[AVAILABLE RECORDS — start]
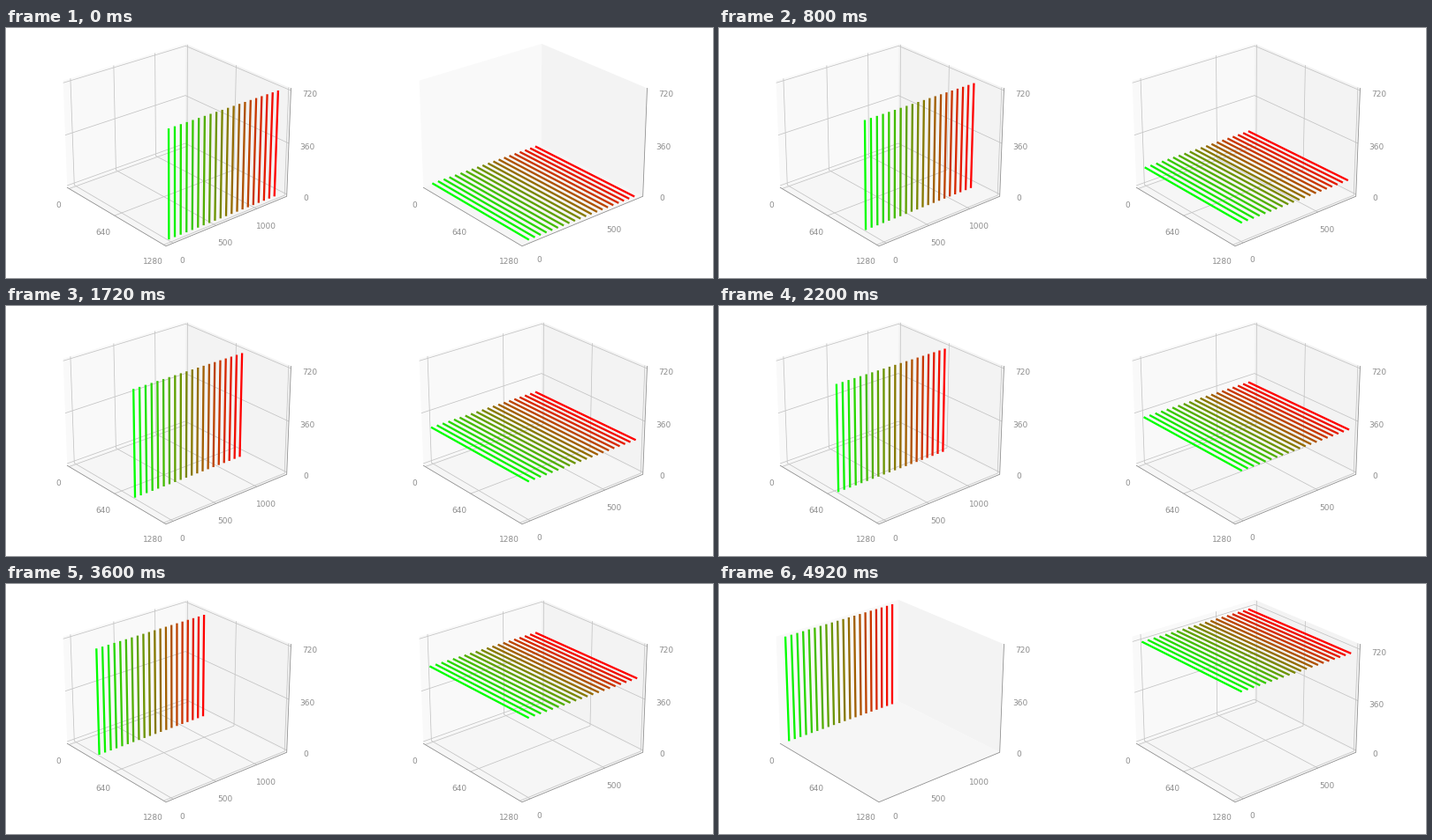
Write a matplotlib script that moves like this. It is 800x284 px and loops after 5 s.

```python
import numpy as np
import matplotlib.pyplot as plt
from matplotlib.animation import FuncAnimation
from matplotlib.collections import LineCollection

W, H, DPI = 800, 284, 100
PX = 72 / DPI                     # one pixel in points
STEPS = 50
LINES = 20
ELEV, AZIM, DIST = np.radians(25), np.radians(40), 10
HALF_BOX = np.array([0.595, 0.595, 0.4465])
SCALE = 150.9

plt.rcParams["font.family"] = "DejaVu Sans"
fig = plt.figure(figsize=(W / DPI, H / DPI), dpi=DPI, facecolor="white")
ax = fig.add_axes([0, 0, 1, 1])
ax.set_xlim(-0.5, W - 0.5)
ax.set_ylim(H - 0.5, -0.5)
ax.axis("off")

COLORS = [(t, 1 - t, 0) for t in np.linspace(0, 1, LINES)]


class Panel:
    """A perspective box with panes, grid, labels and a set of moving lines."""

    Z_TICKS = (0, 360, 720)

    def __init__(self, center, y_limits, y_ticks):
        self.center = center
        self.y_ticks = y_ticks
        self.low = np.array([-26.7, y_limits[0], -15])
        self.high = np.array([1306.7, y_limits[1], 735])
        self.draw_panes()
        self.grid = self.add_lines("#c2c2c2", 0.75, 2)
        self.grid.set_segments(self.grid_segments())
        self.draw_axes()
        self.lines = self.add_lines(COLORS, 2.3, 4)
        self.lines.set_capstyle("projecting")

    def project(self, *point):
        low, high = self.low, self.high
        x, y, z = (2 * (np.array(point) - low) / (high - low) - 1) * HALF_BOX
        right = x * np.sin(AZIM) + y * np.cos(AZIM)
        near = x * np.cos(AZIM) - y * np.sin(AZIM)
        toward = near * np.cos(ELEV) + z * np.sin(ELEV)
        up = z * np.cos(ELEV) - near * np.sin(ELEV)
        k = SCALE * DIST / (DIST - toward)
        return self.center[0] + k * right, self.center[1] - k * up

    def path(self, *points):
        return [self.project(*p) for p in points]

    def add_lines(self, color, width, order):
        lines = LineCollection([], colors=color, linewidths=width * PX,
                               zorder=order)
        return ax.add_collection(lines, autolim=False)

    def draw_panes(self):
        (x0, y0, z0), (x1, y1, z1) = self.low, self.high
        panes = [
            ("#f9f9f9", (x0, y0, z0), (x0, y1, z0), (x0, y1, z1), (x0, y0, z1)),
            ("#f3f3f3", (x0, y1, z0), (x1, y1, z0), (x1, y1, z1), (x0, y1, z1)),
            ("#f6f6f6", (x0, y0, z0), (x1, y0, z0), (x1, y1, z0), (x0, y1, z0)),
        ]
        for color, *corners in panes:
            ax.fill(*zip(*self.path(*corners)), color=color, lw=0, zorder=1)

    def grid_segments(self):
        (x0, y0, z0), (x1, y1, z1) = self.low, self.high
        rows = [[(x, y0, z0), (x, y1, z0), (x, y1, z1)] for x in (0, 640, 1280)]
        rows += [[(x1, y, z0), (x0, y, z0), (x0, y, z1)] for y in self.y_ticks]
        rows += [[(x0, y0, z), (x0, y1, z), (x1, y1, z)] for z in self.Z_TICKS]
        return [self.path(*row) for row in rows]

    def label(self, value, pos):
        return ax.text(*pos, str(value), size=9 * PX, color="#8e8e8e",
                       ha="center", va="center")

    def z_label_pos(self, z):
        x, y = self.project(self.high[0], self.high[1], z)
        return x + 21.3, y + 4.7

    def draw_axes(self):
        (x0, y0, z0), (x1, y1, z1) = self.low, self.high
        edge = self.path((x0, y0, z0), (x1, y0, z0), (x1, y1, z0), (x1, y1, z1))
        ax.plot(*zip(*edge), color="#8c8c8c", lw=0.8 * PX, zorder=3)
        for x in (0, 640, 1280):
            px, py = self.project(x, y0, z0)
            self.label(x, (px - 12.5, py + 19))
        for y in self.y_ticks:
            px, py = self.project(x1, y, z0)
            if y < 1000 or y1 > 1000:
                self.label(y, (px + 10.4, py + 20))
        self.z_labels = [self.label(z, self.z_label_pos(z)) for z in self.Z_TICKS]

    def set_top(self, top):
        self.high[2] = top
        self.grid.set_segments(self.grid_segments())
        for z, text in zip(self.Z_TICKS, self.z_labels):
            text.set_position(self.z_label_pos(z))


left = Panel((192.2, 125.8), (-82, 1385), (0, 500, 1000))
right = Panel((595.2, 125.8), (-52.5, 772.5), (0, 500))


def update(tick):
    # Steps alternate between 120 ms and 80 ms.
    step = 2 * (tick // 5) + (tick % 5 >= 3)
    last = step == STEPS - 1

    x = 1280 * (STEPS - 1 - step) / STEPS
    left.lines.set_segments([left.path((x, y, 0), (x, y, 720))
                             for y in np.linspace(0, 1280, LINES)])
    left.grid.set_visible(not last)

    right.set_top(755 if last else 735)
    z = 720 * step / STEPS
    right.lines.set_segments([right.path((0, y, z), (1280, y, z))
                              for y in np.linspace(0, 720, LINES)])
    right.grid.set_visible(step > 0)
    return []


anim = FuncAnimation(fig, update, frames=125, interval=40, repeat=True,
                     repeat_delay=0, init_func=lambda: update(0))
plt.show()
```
[AVAILABLE RECORDS — finish]
[AVAILABLE RECORDS — start]
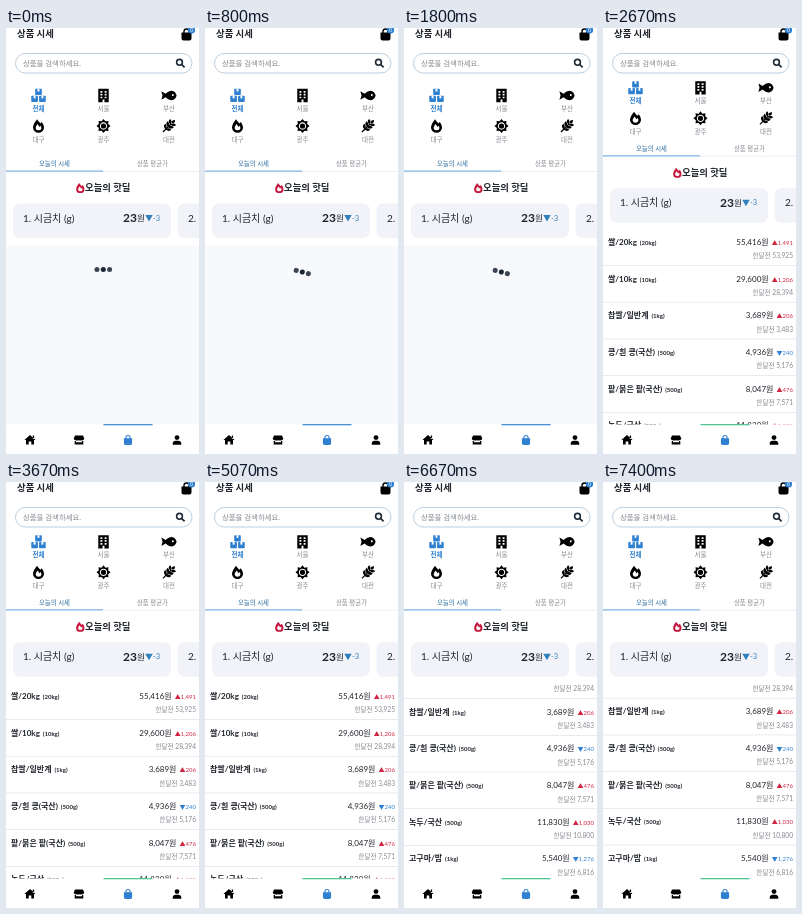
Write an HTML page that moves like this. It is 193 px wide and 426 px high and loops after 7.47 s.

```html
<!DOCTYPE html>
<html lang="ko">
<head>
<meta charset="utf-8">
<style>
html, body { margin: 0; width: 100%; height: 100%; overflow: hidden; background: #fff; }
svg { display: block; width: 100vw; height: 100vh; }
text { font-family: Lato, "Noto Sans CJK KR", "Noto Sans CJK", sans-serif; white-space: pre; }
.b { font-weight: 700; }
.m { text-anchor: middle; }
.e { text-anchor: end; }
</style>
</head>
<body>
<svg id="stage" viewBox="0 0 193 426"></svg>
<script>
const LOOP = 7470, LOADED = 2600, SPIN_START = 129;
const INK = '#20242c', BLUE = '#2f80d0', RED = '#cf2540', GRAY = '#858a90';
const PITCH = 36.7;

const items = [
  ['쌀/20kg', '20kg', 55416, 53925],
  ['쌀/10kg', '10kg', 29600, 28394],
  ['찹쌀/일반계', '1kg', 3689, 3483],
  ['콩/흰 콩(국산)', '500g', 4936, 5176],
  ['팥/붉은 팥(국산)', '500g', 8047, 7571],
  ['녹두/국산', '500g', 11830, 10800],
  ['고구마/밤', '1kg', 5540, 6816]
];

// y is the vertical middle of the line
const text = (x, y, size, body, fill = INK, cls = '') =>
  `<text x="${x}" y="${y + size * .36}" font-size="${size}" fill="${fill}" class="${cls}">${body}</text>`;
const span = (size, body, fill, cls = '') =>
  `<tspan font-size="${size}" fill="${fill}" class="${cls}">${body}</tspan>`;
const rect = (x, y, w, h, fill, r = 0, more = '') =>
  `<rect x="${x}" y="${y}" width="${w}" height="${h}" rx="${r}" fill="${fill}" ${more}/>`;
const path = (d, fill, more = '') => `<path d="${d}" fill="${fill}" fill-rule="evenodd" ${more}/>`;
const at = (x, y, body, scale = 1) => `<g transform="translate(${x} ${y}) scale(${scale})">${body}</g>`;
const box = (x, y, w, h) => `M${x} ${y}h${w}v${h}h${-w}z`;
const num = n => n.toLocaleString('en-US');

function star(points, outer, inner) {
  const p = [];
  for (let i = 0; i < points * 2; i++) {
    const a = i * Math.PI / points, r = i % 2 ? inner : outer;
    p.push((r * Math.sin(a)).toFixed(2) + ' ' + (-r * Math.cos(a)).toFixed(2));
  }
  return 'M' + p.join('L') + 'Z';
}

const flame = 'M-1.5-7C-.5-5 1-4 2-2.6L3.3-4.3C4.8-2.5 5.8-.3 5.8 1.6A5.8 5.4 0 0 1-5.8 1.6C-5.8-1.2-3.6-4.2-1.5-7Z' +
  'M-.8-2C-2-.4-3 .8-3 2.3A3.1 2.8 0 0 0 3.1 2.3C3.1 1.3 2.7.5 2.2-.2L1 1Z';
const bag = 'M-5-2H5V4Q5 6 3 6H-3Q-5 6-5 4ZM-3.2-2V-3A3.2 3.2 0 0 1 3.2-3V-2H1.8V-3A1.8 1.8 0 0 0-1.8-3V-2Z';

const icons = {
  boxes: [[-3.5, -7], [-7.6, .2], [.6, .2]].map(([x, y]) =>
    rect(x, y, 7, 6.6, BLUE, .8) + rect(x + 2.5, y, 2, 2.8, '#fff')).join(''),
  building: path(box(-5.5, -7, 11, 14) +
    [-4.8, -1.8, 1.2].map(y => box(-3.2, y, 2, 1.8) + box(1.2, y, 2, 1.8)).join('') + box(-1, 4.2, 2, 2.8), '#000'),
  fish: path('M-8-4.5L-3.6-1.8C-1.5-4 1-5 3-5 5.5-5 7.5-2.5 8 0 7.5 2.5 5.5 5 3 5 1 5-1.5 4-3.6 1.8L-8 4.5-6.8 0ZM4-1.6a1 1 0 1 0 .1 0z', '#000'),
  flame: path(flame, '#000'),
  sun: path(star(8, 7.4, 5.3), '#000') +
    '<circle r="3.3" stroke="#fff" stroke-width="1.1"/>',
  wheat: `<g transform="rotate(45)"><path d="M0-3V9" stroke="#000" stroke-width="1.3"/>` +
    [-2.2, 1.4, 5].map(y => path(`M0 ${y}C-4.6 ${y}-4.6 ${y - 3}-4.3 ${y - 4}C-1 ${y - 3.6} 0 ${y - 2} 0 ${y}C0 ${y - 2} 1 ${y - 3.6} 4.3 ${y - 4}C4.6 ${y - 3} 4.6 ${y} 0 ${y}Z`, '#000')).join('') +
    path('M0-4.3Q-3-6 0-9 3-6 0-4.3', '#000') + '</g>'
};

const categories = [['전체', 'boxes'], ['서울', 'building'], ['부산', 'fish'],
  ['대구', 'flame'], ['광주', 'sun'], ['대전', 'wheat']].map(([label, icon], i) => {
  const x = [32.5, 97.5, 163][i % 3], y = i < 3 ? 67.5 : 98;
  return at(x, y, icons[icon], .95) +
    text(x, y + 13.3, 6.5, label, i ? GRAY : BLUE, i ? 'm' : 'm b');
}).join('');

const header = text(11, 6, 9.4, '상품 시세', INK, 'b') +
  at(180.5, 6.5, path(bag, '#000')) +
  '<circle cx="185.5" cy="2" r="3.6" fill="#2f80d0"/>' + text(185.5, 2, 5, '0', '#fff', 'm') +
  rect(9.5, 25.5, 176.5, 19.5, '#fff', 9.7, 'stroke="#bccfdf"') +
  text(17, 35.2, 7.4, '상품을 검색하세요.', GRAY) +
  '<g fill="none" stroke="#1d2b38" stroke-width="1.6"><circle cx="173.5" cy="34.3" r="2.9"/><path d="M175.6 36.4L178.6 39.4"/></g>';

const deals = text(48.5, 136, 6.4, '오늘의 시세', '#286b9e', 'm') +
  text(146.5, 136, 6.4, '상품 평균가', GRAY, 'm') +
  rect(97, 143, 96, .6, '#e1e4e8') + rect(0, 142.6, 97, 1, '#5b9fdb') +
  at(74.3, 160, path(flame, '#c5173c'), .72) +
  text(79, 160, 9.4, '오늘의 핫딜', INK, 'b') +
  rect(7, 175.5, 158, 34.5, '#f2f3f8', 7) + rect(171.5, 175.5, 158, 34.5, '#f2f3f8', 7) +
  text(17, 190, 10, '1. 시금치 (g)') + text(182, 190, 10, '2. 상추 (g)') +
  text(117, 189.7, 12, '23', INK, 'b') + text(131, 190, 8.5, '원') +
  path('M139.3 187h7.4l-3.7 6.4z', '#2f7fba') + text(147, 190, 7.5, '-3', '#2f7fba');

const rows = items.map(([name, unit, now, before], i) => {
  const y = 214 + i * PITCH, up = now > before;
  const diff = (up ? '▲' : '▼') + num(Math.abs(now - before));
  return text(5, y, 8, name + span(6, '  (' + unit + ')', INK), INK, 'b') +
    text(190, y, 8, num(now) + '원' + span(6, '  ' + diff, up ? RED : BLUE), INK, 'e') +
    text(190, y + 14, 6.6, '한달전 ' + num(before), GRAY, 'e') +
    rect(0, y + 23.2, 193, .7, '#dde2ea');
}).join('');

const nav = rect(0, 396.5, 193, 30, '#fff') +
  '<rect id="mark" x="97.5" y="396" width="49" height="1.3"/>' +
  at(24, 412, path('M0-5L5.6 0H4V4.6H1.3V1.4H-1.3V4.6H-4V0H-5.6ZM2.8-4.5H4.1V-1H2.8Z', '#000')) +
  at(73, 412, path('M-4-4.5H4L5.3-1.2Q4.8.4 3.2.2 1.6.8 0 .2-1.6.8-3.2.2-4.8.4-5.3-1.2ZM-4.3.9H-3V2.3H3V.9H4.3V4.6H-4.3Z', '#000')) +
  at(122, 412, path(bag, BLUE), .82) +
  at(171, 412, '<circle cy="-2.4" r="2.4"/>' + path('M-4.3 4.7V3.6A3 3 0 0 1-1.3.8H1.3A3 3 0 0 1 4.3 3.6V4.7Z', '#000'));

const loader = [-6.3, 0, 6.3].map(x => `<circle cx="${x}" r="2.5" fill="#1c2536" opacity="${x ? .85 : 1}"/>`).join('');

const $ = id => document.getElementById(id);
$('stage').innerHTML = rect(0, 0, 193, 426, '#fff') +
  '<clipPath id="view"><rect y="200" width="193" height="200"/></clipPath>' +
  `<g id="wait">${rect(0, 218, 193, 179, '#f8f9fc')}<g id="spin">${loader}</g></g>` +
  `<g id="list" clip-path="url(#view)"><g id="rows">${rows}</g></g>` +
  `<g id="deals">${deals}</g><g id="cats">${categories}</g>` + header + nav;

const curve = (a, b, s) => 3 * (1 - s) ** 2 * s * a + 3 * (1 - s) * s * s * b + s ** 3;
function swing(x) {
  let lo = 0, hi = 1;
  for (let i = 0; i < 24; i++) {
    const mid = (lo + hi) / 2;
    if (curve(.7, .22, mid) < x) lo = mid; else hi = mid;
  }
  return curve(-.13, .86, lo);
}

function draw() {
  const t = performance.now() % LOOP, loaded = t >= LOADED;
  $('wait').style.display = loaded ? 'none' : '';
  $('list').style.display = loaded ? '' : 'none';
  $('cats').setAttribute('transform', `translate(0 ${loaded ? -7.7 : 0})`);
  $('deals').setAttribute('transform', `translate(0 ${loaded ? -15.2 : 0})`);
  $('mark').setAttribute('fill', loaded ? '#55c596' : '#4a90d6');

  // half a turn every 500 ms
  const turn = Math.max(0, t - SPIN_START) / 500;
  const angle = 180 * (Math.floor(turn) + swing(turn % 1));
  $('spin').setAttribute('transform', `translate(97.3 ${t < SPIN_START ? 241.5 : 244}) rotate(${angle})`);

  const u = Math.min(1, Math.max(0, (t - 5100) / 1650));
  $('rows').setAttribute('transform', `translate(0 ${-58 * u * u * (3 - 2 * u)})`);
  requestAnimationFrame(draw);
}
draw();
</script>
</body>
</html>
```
[AVAILABLE RECORDS — finish]
* _WHAT YOU WILL DO_:
Some lines in the data above may hold the word "width". Say how many, with no other words.

* _OUTPUT FOR THIS EXERCISE_:
10